Indigenous and Intercultural Health/Introduction
Doing this subject will raise your awareness of how culture can impact on health and health care. You will develop intercultural knowledge and skills, increasing your confidence and competence work effectively with Indigenous and other Australian cultural groups.
Culture shapes how we all think, feel and behave, much of it at a subconscious level. It also shapes human systems such as health care institutions which then reflect societies' dominant cultural values. Therefore, raising self-awareness about the influence of our own cultural background is an essential first step in developing intercultural competence. Knowledge of some key cultural concepts will help you to develop communication and other skills needed for effective health and social care.
While this subject has a major focus on Indigenous cultures, the first module also includes other culturally distinct Australian communities.
Case examples include Australians whose backgrounds are:
- 'Confucian heritage' cultures (such as China and Vietnam)
- Indian, and
- East African (including the 'Horn' countries)
You will be supported to examine your own and others' attitudes to Australia's diverse cultures, develop knowledge of cultural respect and safety, and to reflectively apply practical skills.
This subject includes a balance of topics that applies to:
- All intercultural encounters ('Culture-General'), and
- Particular cultural groups ('Culture-Specific'), with a major focus on Indigenous health and wellbeing.
This subject is being developed through a collaboration between the School of Nursing and Midwifery and the Faculty of Health Sciences at La Trobe University. A combination of online, face-to-face and community-based experiential learning and assessment activities are used.
Some of the Aboriginal and Torres Strait Islander materials for this subject have been developed in partnership with Victorian Aboriginal Community Controlled Health Organisation (VACCHO).
Notes on key terms:
- Here ‘Indigenous’ refers to Aboriginal and Torres Strait Islander Australians. Although the terms are often used interchangeably, many Indigenous groups prefer the term 'Aboriginal' or regional names such as Koori (in south eastern Australia), Noongar (in south western Australia) and Murri (in Queensland). The best way of knowing the most appropriate term in a particular context is to politely ask!

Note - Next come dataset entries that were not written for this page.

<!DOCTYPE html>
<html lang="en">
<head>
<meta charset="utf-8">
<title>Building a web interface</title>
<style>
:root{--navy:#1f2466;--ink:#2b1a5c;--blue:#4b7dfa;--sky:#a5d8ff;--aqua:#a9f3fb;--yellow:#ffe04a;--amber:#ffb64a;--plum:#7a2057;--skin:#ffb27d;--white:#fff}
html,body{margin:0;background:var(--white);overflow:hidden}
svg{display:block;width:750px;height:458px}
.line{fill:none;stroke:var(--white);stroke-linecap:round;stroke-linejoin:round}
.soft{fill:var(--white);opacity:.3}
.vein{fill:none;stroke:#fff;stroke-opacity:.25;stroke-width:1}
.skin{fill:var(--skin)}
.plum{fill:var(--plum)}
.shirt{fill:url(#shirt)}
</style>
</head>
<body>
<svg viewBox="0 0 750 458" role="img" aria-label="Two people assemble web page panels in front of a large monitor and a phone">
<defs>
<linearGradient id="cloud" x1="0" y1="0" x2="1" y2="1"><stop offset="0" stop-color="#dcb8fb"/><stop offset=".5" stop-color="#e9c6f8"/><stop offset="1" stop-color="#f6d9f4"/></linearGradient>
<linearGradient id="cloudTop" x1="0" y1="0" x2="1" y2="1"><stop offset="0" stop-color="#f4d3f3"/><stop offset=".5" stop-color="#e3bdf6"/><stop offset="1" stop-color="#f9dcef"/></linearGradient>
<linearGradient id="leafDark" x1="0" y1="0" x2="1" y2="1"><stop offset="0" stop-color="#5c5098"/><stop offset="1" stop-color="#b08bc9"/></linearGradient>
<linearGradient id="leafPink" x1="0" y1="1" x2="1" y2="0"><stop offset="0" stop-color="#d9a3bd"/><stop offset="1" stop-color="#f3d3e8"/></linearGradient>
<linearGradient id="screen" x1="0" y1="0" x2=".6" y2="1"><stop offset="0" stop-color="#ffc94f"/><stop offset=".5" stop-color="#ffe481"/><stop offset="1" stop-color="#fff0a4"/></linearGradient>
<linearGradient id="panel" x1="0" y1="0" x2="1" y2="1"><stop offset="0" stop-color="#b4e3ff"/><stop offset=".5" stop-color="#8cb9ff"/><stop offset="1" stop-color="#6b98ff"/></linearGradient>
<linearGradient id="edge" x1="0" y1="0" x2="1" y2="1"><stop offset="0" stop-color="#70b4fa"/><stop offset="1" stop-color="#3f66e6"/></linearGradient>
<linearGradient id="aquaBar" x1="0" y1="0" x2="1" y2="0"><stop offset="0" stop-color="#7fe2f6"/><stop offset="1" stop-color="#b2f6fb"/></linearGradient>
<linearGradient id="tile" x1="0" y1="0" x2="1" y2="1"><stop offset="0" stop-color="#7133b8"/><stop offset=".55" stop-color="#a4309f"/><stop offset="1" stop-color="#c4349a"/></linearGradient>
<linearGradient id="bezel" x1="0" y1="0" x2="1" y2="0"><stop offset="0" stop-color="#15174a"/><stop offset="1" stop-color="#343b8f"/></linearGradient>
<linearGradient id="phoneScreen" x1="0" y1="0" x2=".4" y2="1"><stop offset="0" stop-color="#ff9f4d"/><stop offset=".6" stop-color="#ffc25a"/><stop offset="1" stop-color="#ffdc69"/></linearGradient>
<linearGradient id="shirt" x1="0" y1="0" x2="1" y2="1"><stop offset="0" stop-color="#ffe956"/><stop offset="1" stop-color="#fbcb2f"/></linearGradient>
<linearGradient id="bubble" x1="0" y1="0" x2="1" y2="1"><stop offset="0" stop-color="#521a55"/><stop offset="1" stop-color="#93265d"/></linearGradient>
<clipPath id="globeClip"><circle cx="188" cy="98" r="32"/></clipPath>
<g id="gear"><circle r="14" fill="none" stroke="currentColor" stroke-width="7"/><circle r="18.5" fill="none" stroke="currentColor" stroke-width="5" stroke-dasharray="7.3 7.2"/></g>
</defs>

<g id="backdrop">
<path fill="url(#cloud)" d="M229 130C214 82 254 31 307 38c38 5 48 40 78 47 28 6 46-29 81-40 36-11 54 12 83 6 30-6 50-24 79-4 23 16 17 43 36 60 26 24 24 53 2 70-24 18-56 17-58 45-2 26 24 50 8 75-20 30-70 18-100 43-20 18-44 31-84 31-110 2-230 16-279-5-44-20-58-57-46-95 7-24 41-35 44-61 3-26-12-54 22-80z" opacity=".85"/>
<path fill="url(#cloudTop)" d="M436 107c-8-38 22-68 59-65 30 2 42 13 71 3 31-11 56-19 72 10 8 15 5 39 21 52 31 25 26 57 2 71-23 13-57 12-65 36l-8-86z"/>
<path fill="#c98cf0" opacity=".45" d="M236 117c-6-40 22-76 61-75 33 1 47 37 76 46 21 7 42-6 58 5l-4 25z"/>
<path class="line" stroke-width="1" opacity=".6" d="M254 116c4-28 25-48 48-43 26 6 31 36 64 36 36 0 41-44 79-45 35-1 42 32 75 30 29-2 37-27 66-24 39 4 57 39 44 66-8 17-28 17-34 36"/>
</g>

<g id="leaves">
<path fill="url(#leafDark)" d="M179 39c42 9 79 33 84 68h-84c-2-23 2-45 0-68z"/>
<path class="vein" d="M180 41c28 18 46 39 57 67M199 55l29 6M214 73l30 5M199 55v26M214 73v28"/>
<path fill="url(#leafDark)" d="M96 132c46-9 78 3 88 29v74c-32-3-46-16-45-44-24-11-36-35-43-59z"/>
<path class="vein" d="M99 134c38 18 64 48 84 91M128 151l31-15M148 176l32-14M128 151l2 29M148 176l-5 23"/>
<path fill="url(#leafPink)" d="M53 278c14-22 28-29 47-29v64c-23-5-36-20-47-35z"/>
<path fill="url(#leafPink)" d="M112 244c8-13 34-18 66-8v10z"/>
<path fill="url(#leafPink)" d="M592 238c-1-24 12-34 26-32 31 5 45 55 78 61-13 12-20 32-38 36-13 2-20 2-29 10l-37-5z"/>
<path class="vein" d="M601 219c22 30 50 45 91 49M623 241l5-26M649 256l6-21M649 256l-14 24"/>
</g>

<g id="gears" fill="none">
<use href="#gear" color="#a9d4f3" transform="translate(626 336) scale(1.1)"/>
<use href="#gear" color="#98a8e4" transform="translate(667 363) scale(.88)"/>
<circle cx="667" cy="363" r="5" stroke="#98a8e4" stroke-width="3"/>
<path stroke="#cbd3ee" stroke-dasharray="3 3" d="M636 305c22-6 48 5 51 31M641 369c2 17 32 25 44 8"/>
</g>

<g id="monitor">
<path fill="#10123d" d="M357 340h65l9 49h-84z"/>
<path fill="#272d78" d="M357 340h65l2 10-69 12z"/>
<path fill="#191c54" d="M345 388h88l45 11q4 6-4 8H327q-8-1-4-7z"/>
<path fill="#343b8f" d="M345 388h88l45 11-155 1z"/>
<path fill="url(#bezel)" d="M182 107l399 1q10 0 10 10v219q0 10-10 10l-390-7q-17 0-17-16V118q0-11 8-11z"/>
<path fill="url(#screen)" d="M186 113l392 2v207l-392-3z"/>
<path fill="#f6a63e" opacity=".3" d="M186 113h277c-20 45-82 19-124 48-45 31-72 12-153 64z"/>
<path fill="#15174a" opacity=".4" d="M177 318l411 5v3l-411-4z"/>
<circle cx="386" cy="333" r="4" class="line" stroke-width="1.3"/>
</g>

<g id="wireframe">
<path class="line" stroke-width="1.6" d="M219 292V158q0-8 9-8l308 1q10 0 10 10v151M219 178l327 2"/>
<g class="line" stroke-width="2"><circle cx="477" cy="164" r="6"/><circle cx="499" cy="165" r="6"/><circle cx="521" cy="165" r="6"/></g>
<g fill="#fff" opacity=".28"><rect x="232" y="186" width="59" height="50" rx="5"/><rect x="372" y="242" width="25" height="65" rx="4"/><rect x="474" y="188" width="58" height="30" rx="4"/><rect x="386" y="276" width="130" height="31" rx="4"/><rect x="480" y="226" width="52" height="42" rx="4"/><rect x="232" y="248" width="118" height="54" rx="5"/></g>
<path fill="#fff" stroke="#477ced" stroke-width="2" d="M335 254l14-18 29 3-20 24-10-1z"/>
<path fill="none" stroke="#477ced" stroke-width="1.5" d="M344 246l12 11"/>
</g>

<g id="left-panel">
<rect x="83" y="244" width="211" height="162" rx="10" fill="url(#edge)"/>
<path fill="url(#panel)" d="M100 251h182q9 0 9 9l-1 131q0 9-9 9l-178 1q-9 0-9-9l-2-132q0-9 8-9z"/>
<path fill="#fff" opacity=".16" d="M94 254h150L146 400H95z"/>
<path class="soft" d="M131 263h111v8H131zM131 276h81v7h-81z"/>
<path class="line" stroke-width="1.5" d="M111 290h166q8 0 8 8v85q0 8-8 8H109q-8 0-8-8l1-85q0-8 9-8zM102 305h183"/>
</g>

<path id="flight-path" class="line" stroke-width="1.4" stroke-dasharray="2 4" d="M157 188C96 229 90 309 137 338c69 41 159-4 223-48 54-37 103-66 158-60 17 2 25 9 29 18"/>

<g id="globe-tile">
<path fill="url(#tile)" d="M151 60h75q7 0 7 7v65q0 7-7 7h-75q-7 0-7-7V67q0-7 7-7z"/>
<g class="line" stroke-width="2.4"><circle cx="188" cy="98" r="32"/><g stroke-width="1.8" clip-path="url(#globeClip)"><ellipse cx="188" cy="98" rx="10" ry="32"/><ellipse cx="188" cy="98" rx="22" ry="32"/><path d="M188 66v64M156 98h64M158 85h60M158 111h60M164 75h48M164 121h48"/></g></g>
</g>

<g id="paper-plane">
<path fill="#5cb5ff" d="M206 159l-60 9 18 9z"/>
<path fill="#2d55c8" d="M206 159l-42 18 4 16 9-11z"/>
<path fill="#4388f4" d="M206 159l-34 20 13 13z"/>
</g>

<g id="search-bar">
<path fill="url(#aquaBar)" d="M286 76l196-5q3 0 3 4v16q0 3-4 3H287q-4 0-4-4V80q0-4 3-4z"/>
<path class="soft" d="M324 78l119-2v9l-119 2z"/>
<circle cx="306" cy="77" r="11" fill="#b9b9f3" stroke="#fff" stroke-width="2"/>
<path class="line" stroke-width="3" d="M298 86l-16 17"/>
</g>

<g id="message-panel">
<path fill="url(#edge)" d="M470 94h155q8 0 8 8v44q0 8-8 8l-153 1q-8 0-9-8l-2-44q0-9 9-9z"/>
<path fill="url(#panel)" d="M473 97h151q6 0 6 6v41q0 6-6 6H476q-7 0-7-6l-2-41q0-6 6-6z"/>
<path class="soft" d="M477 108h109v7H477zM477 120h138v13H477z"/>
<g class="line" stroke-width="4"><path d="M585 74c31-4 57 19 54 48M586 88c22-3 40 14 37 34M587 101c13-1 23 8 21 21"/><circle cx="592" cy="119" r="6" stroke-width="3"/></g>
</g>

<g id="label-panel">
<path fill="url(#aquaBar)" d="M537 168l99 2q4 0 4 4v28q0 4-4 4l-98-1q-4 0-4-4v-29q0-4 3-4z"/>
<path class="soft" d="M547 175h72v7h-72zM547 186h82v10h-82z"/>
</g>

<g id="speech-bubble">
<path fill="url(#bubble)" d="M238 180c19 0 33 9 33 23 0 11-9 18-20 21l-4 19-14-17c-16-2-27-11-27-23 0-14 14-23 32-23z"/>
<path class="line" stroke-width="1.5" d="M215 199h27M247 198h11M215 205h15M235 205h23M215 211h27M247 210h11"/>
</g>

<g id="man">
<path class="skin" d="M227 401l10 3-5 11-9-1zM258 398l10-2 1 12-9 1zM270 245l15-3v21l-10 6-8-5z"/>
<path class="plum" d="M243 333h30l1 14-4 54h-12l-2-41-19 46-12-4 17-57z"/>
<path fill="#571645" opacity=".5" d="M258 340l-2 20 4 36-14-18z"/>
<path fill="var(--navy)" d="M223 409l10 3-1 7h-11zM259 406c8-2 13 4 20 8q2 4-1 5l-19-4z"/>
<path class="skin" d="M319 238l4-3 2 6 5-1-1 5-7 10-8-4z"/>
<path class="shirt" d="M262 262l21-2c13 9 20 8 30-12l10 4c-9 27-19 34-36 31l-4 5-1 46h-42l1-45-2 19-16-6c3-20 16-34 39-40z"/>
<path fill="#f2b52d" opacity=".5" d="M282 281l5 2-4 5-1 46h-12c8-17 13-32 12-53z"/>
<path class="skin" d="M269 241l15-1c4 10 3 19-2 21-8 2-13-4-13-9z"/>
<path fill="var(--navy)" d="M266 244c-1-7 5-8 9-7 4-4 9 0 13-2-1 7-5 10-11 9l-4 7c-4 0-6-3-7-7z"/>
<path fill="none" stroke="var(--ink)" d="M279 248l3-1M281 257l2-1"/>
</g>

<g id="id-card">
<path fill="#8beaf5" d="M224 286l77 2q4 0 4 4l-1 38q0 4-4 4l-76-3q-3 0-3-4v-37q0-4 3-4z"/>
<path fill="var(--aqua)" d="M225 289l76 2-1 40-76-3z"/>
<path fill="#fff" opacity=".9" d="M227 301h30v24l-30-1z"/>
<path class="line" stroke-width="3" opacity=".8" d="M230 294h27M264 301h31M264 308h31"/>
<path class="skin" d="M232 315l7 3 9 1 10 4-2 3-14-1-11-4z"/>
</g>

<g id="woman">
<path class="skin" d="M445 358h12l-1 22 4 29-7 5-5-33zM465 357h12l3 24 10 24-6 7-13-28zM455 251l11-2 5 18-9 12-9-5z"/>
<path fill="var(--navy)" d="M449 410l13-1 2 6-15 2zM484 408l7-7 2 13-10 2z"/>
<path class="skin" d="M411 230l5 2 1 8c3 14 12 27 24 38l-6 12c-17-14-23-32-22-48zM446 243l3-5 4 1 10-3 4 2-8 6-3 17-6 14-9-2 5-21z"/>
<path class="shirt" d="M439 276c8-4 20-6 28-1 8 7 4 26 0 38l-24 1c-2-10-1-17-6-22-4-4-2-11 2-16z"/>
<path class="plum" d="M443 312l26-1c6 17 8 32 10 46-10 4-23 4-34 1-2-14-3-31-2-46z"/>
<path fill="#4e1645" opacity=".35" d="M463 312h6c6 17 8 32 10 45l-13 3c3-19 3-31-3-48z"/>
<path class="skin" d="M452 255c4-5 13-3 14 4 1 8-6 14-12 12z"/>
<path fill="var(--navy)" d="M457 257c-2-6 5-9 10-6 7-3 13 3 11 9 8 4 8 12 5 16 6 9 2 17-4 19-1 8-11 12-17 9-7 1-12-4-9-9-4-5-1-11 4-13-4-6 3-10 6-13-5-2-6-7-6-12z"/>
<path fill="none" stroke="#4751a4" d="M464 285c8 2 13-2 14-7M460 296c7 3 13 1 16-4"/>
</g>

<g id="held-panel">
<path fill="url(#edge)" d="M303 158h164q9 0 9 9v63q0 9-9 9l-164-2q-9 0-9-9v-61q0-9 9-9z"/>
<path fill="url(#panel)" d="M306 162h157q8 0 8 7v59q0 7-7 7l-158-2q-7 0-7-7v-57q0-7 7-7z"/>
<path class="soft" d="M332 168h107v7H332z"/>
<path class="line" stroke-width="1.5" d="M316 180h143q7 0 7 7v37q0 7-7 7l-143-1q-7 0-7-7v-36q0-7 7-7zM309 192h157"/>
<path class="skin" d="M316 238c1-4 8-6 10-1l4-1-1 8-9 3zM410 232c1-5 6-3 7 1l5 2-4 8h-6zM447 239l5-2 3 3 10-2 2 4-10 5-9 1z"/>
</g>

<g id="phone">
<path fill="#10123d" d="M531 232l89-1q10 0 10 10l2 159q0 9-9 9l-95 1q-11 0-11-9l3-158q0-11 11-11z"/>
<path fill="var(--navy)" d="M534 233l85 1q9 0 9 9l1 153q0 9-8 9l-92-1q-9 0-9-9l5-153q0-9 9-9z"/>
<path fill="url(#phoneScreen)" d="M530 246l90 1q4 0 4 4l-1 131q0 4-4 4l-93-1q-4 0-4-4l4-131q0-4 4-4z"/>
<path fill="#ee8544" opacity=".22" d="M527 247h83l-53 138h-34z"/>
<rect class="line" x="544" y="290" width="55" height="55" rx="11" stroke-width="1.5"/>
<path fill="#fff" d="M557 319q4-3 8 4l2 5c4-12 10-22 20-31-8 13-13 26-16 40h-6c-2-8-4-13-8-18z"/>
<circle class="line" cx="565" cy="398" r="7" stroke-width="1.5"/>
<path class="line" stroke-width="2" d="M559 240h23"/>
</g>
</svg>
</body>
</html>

- 'Health’ is used broadly to include social, spiritual, cultural and community wellbeing.